If the article contains illustrative material (drawings, photos, graphs, maps), the author declares that the said works are of his authorship, they do not infringe the rights of the third party (including personal rights, i.a. the authorization to reproduce physical likeness) and the author holds exclusive proprietary copyrights. The author publishes the above works as part of the article under the licence "Creative Commons Attribution - By the same conditions 4.0 International".

ATTENTION! When the legal situation of the illustrative material has not been determined and the necessary consent has not been granted by the proprietary copyrights holders, the submitted material will not be accepted for editorial process. At the same time the author takes full responsibility for providing false data (this also regards covering the costs incurred by the University of Silesia Press and financial claims of the third party).

  1. User Rights

Under the Creative Commons Attribution license, the users are free to share (copy, distribute and transmit the contribution) and adapt (remix, transform, and build upon the material) the article for any purpose, provided they attribute the contribution in the manner specified by the author or licensor.

  1. Co-Authorship

If the article was prepared jointly with other authors, the signatory of this form warrants that he/she has been authorized by all co-authors to sign this agreement on their behalf, and agrees to inform his/her co-authors of the terms of this agreement.

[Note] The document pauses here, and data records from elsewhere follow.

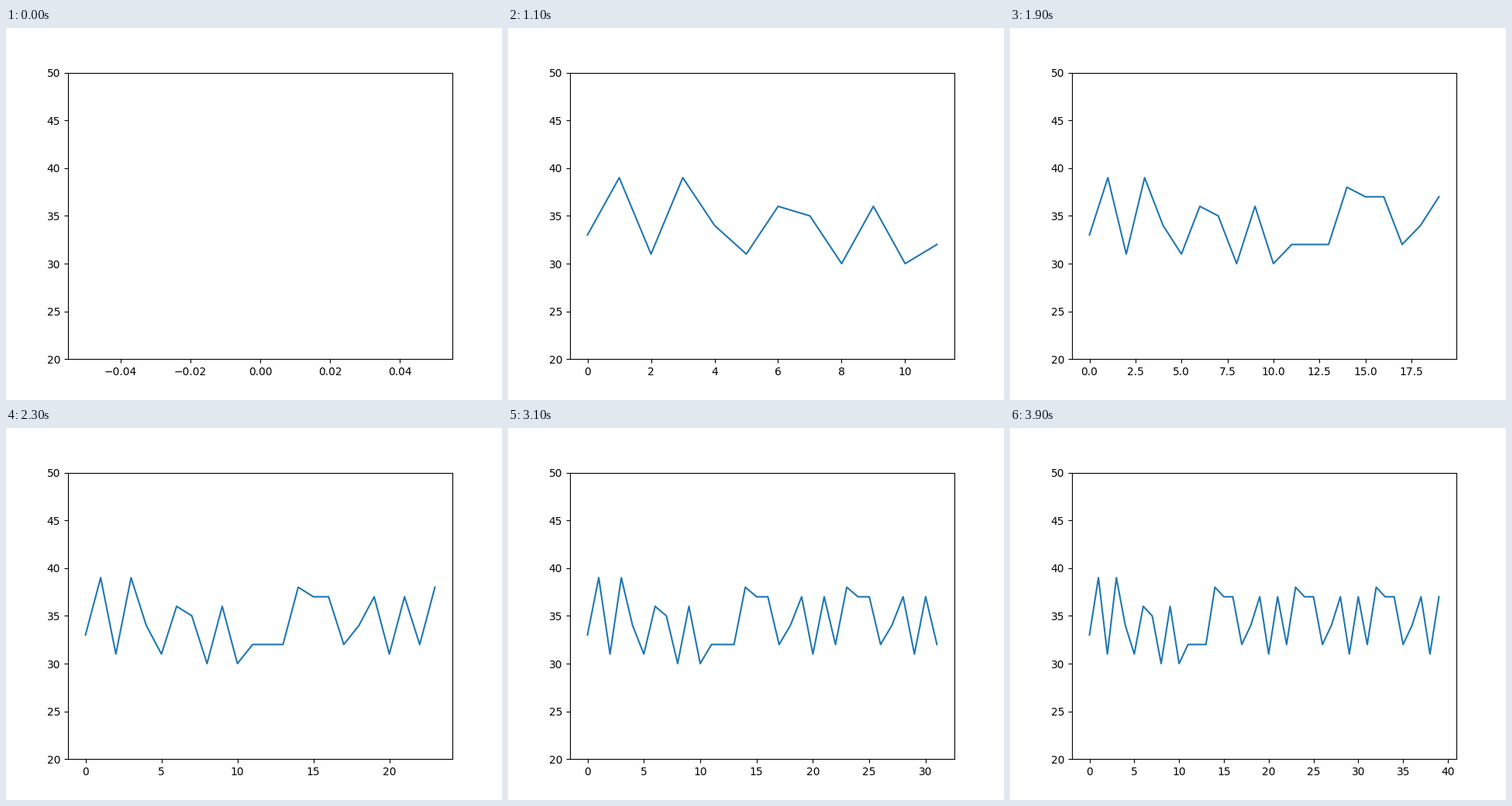
Write a matplotlib script that moves like this. It is 640 px wide and 480 px high and loops after 4000 ms.

```python
import matplotlib.pyplot as plt
from matplotlib.animation import FuncAnimation

# An irregular start settles into a nine-step rhythm.
START = [33, 39, 31, 39, 34, 31, 36, 35, 30, 36, 30, 32, 32]
CYCLE = [32, 38, 37, 37, 32, 34, 37, 31, 37]
readings = START + 3 * CYCLE

fig, ax = plt.subplots(figsize=(6.4, 4.8), dpi=100)
ax.set_ylim(20, 50)
line, = ax.plot([], [])


def update(step):
    """Show the readings so far and refit the x axis to them."""
    count = step + 1
    line.set_data(range(count), readings[:count])
    ax.relim()
    ax.autoscale_view(scaley=False)
    return line,


anim = FuncAnimation(fig, update, frames=len(readings), interval=100,
                     init_func=lambda: update(0), repeat=True, repeat_delay=0)
plt.show()
```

I hereby declare that in the event of withdrawal of the text from the publishing process or submitting it to another publisher without agreement from the editorial office, I agree to cover all costs incurred by the University of Silesia in connection with my application.